WORK ITEM >> Copy out each line below in which the string "latin" appears.

○ ○ ○ ○

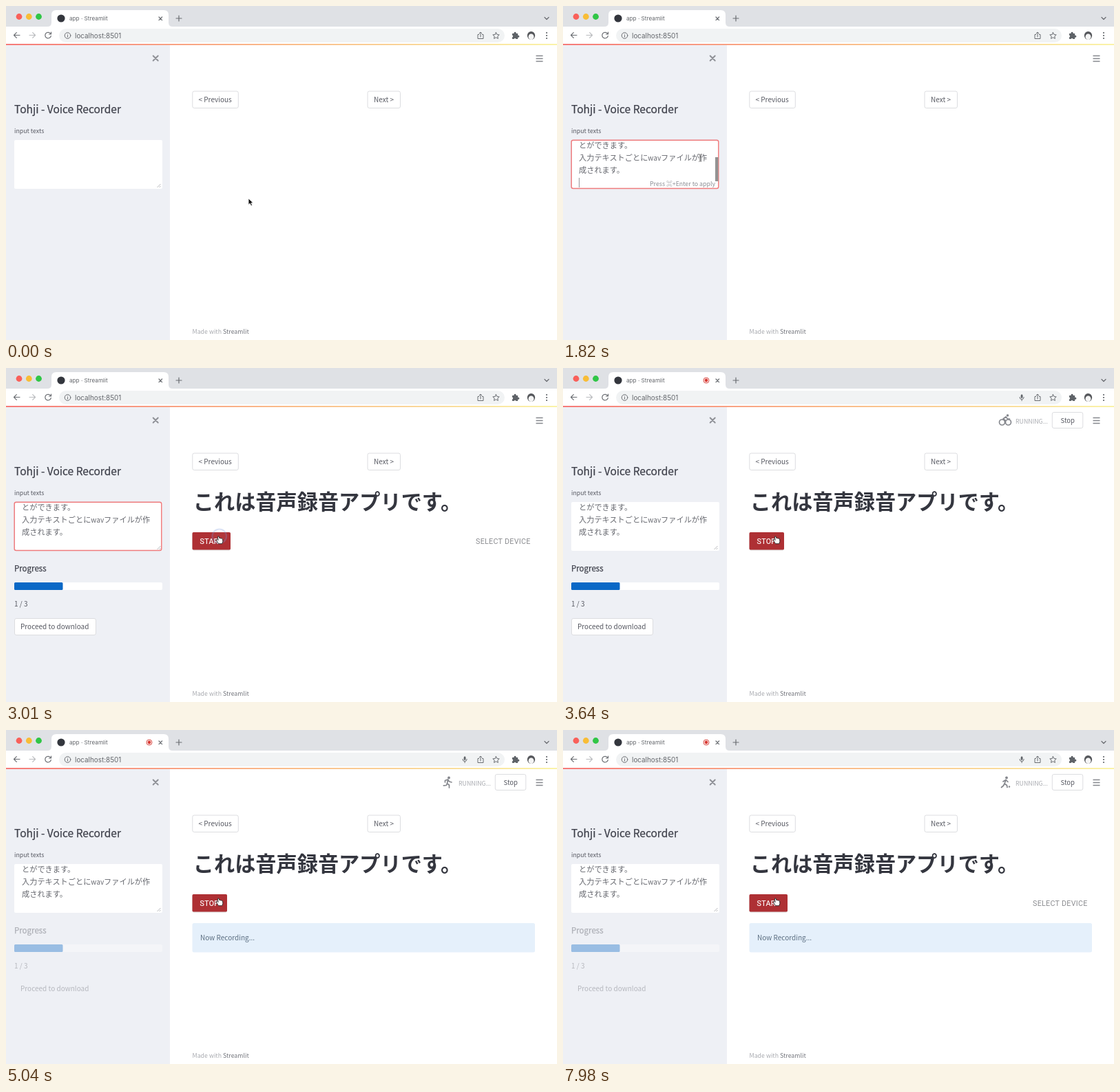
Write an HTML page that moves like this. It is 800 px wide and 486 px high and loops after 8 s.

```html
<!DOCTYPE html>
<html lang="ja">
<head>
<meta charset="utf-8">
<title>Voice Recorder</title>
<style>
  html, body { margin: 0; width: 100%; height: 100%; overflow: hidden; background: #fff; }
  svg { display: block; width: 800px; height: 486px; }
  text { font: 10px "Noto Sans CJK JP", "Noto Sans CJK", sans-serif; fill: #565861; white-space: pre; }
  .chrome { font-family: Inter, sans-serif; fill: #63666b; }
  .small { font-size: 8.8px; }
  .pale { fill: #a9abb0; }
  .medium { fill: #3f414b; stroke: #3f414b; stroke-width: .25px; }
  .area text { font-size: 11.2px; fill: #66686f; }
  .area .latin { font-size: 10px; }
  .mui { font: 10.7px Roboto, sans-serif; letter-spacing: .3px; }
  .white { fill: #fff; stroke: #fff; stroke-width: .2px; }
  .button { fill: #fff; stroke: #dcdde0; }
  .icon { fill: none; stroke: #696c71; stroke-width: 1.2; stroke-linecap: round; stroke-linejoin: round; }
  .thin { stroke-width: 1; }
  .figure { fill: none; stroke: #85878d; stroke-width: 1.7; stroke-linecap: round; stroke-linejoin: round; }
  .figure .head { fill: #85878d; stroke: none; }
</style>
</head>
<body>
<svg viewBox="0 0 800 486">
  <defs>
    <linearGradient id="rainbow">
      <stop stop-color="#f67a78"/><stop offset=".5" stop-color="#fabb8a"/><stop offset="1" stop-color="#faf3a8"/>
    </linearGradient>
    <clipPath id="areaClip"><rect x="13" y="196" width="213" height="69"/></clipPath>
  </defs>

  <!-- Browser -->
  <rect width="800" height="486" fill="#fff"/>
  <rect width="800" height="30" fill="#dfe1e5"/>
  <circle cx="19" cy="15.500" r="4.400" fill="#f9605a"/>
  <circle cx="33.300" cy="15.500" r="4.400" fill="#f8bd36"/>
  <circle cx="47.500" cy="15.500" r="4.400" fill="#30c646"/>
  <path d="M60 30Q66 30 66 24V13Q66 6 73 6H229Q236 6 236 13V24Q236 30 242 30Z" fill="#fff"/>
  <circle cx="80" cy="18" r="5.600" fill="#33363d"/>
  <text class="chrome" x="92" y="21" style="font-size:8.200px">app · Streamlit</text>
  <path class="icon" d="M222 16l4.600 4.600M226.600 16l-4.600 4.600M247 18h8M251 14v8M782 16.500l3 3 3-3"/>
  <g class="icon">
    <path d="M20 42.500H11.500M15.300 38.700l-3.800 3.800 3.800 3.800"/>
    <path stroke="#b9bbbe" d="M34 42.500h8.500M38.700 38.700l3.800 3.800-3.800 3.800"/>
    <path d="M64.500 40a4.300 4.300 0 1 0 .8 3.700M65.500 38v3h-3"/>
  </g>
  <rect x="77" y="33" width="647" height="20" rx="10" fill="#f1f3f4"/>
  <g class="icon thin">
    <circle cx="89.500" cy="43" r="4.300"/>
    <path d="M89.500 42.700v2.300M89.500 41v0"/>
    <path d="M686.500 41.500h-1.500v6h8v-6h-1.500M689 45v-6.500M687 40l2-2 2 2"/>
    <path d="M711.500 38.500l1.400 3 3.300.4-2.400 2.200.6 3.300-2.900-1.600-2.900 1.600.6-3.300-2.400-2.200 3.300-.4Z"/>
  </g>
  <text class="chrome" x="100" y="46.500" style="font-size:9.900px">localhost:8501</text>
  <path fill="#5f6368" d="M735 40h2.500a1.700 1.700 0 1 1 3.200 0h2.500v2.700a1.600 1.600 0 1 1 0 3V48h-2.700a1.600 1.600 0 0 0-3 0H735v-2.600a1.500 1.500 0 0 0 0-2.900Z"/>
  <ellipse cx="762.500" cy="43" rx="5.700" ry="6" fill="#55575b"/>
  <ellipse cx="762.500" cy="44.800" rx="4" ry="4.300" fill="#f5f5f5"/>
  <g fill="#5f6368"><circle cx="785" cy="39" r="1.100"/><circle cx="785" cy="43" r="1.100"/><circle cx="785" cy="47" r="1.100"/></g>
  <g id="tabRecording">
    <circle cx="208" cy="18" r="4" fill="none" stroke="#d9504a"/><circle cx="208" cy="18" r="2.400" fill="#d93b35"/>
    <rect x="664.700" y="38.500" width="2.800" height="5.500" rx="1.400" fill="#5f6368"/>
    <path class="icon thin" d="M663 42.500a3.100 3.100 0 0 0 6.200 0M666.100 45.700v2"/>
  </g>

  <!-- Sidebar -->
  <rect y="57" width="238" height="429" fill="#eef0f5"/>
  <rect y="55" width="800" height="2" fill="url(#rainbow)"/>
  <path d="M213.700 72.500l7 7M220.700 72.500l-7 7" stroke="#8f9197" stroke-width="2" stroke-linecap="round"/>
  <text class="medium" x="12" y="155.500" style="font-size:15.500px">Tohji - Voice Recorder</text>
  <text class="small" x="12" y="185">input texts</text>
  <rect x="12" y="195" width="215" height="71" rx="2" fill="#fff"/>
  <g id="areaText" class="area" clip-path="url(#areaClip)">
    <text x="23" y="207">とができます。</text>
    <text x="23" y="225">入力テキストごとに<tspan class="latin">wav</tspan>ファイルが作</text>
    <text x="23" y="243">成されます。</text>
  </g>
  <path id="resizer" d="M219.500 264l5-5M222.500 264l2-2" stroke="#a5a6aa" stroke-width=".8"/>
  <rect id="focusRing" x="12.200" y="195.300" width="213.600" height="70.200" rx="2.500" fill="none" stroke="#ee7b7d" stroke-width="1.500"/>
  <path id="caret" d="M23.500 250v14" stroke="#96979c"/>
  <g id="pasteHint">
    <rect x="221" y="220" width="4.500" height="35" fill="#939393"/>
    <text class="small" x="126" y="261.500" style="fill:#8b8d93">Press ⌘+Enter to apply</text>
  </g>
  <g id="progress">
    <text class="medium" x="12" y="296" style="font-size:11.500px">Progress</text>
    <rect x="12" y="312" width="215" height="11" rx="2" fill="#fff"/>
    <rect x="12" y="312" width="70.500" height="11" rx="1.500" fill="#0a68c6"/>
    <text x="12" y="347">1 / 3</text>
    <rect id="downloadButton" class="button" x="12.500" y="364.500" width="118" height="24" rx="2.500"/>
    <text x="21" y="380">Proceed to download</text>
  </g>

  <!-- Main pane -->
  <path d="M769.500 72.500h10M769.500 76.500h10M769.500 80.500h10" stroke="#85878d" stroke-width="1.500"/>
  <rect class="button" x="270.800" y="124" width="66.500" height="24.500" rx="2.500"/>
  <text x="279.500" y="140">&lt; Previous</text>
  <rect class="button" x="525" y="124" width="47.500" height="24.500" rx="2.500"/>
  <text x="534" y="140">Next &gt;</text>
  <text x="270.500" y="477" class="pale" style="font-size:8.800px">Made with <tspan fill="#73757c">Streamlit</tspan></text>

  <g id="status">
    <g class="figure">
      <g id="bike">
        <circle cx="637.500" cy="79" r="4"/><circle cx="646.500" cy="79" r="4"/>
        <path d="M642 80v-4l-3-2 4-3 2.500 3h3"/><circle class="head" cx="645.500" cy="69" r="1.800"/>
      </g>
      <g id="run">
        <circle class="head" cx="643" cy="69.500" r="1.900"/>
        <path d="M637.500 76v-2.500l4-1.500 2 3 3.500 1M641.500 73l-1 5 3 2v4M640.300 78l-1 2.500-4 .3"/>
      </g>
      <g id="kick">
        <circle class="head" cx="644" cy="69.500" r="1.900"/>
        <path d="M639 75l4-2.500 3 3M643 73l-2 5 3.500 2.500.5 3M641 78l-1.500 3-3 2.500"/>
        <circle class="head" cx="648" cy="82.500" r="1.200"/>
      </g>
    </g>
    <text class="small pale" x="657" y="81">RUNNING...</text>
    <rect class="button" x="710.300" y="64.500" width="44.500" height="23" rx="2.500"/>
    <text x="722.500" y="79.500" style="font-size:9.500px">Stop</text>
  </g>

  <text id="heading" x="271.800" y="205.500" style="font-size:30.200px;font-weight:700;fill:#34363f">これは音声録音アプリです。</text>
  <g id="recorder">
    <rect id="shadow" x="270.500" y="240" height="25.500" rx="2" fill="#000" opacity=".14"/>
    <rect id="recordButton" x="270.500" y="239" height="25.500" rx="1.800"/>
    <text id="recordLabel" class="mui white" x="281.500" y="255.700"></text>
    <text id="selectDevice" class="mui" x="682" y="255.700" style="fill:#8b8c90">SELECT DEVICE</text>
  </g>
  <g id="notice">
    <rect x="270.500" y="281" width="497.500" height="42.500" rx="2.500" fill="#e5f0fb"/>
    <text x="282" y="306" style="fill:#5b6e81">Now Recording...</text>
  </g>

  <!-- Pointer -->
  <circle id="clickRing" cx="309.800" cy="244.800" fill="#fff" fill-opacity=".12" stroke="#7d9bdd" stroke-width="2.200"/>
  <g id="pointer">
    <path id="arrow" d="M0 0v9.300l2.200-2 1.600 3.500 1.700-.8-1.500-3.300h3Z" fill="#111" stroke="#fff" stroke-width=".8"/>
    <path id="beam" d="M-2-5.500q2 0 2 1.500v8q0 1.500-2 1.500M2-5.500q-2 0-2 1.500v8q0 1.500 2 1.500" fill="none" stroke="#777" stroke-width=".8"/>
    <path id="hand" d="M-.8-4.800q-1.700-.8-1.900.8l.8 4.600-1.600-1.300q-1.700-.2-1.200 1.200l3.200 5.200h5.300l1.100-3.300-.3-3.400q-.6-1.200-1.500-.6-.6-1-1.700-.5-.6-.8-1.600-.3Z" fill="#fff" stroke="#222" stroke-width=".9"/>
  </g>
</svg>
<script>
const LOOP = 8000, STEP = 70;
const FIGURES = ["run", "run", "bike", "kick", "kick", "bike", "run", "bike", "bike"];
const CLICKS = [2960, 6510];
// Pointer stops: time, x, y
const PATH = [[630, 352, 280], [1120, 199, 221], [2310, 199, 221], [2800, 310, 250], [LOOP, 310, 250]];

const parts = Object.fromEntries([...document.querySelectorAll("[id]")].map(e => [e.id, e]));
const within = (t, start, end = LOOP) => t >= start && t < end;
const clamp = v => Math.max(0, Math.min(1, v));
const ease = v => v * v * (3 - 2 * v);
const show = (id, visible) => { parts[id].style.display = visible ? "" : "none"; };

function pointerAt(t) {
  const next = PATH.findIndex(p => t < p[0]);
  if (next <= 0) return PATH[0].slice(1);
  const [t0, x0, y0] = PATH[next - 1], [t1, x1, y1] = PATH[next];
  const k = ease((t - t0) / (t1 - t0));
  return [x0 + (x1 - x0) * k, y0 + (y1 - y0) * k];
}

function drawSidebar(t) {
  const editing = within(t, 1400, 2030);
  const stale = clamp((t - 4200) / 350);
  show("areaText", t >= 1400);
  show("pasteHint", editing);
  show("focusRing", within(t, 1190, 3080));
  show("caret", editing);
  show("resizer", !editing);
  show("progress", t >= 2240);
  parts.progress.style.opacity = 1 - .63 * stale;
  parts.downloadButton.style.opacity = 1 - stale;
}

function drawRecorder(t) {
  const disabled = within(t, 3080, 3360) || within(t, 6580, 7140);
  const stop = within(t, 3360, 6580);
  const width = stop ? 50.5 : 55.5;
  show("heading", t >= 2240);
  show("recorder", t >= 2380);
  show("selectDevice", !stop && !disabled);
  show("shadow", !disabled);
  show("notice", t >= 3990);
  parts.shadow.setAttribute("width", width);
  parts.recordButton.setAttribute("width", width);
  parts.recordButton.setAttribute("fill", disabled ? "#cf8d8e" : t >= 2700 ? "#ae3034" : "#f2504f");
  parts.recordLabel.textContent = stop ? "STOP" : "START";
  parts.recordLabel.style.opacity = disabled ? .25 : 1;
  return disabled;
}

function drawStatus(t) {
  show("tabRecording", t >= 3220);
  show("status", within(t, 2030, 2240) || t >= 3220);
  const figure = FIGURES[Math.floor(t / (2 * STEP)) % FIGURES.length];
  for (const id of ["bike", "run", "kick"]) show(id, id === figure);
}

function drawPointer(t, disabled) {
  const [x, y] = pointerAt(t);
  const overArea = x > 12 && x < 227 && y > 195 && y < 266;
  const overButton = t >= 2700 && x > 271 && y < 265 && !disabled;
  const shape = overArea ? "beam" : overButton ? "hand" : "arrow";
  for (const id of ["arrow", "beam", "hand"]) show(id, id === shape);
  parts.pointer.setAttribute("transform", `translate(${x} ${shape === "arrow" && t > 2700 ? y - 5 : y})`);

  const click = CLICKS.find(c => within(t, c, c + 350));
  show("clickRing", click !== undefined);
  if (click === undefined) return;
  const age = t - click;
  parts.clickRing.setAttribute("r", 7.5 + 10 * clamp(age / 180));
  parts.clickRing.style.opacity = Math.min(clamp(age / 180), clamp((350 - age) / 100));
}

function render(now) {
  const t = Math.floor((now % LOOP) / STEP) * STEP;
  drawSidebar(t);
  drawStatus(t);
  drawPointer(t, drawRecorder(t));
  requestAnimationFrame(render);
}
render(performance.now());
</script>
</body>
</html>
```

○ ○ ○ ○

RESPONSE BELOW >>
  .area .latin { font-size: 10px; }
    <text x="23" y="225">入力テキストごとに<tspan class="latin">wav</tspan>ファイルが作</text>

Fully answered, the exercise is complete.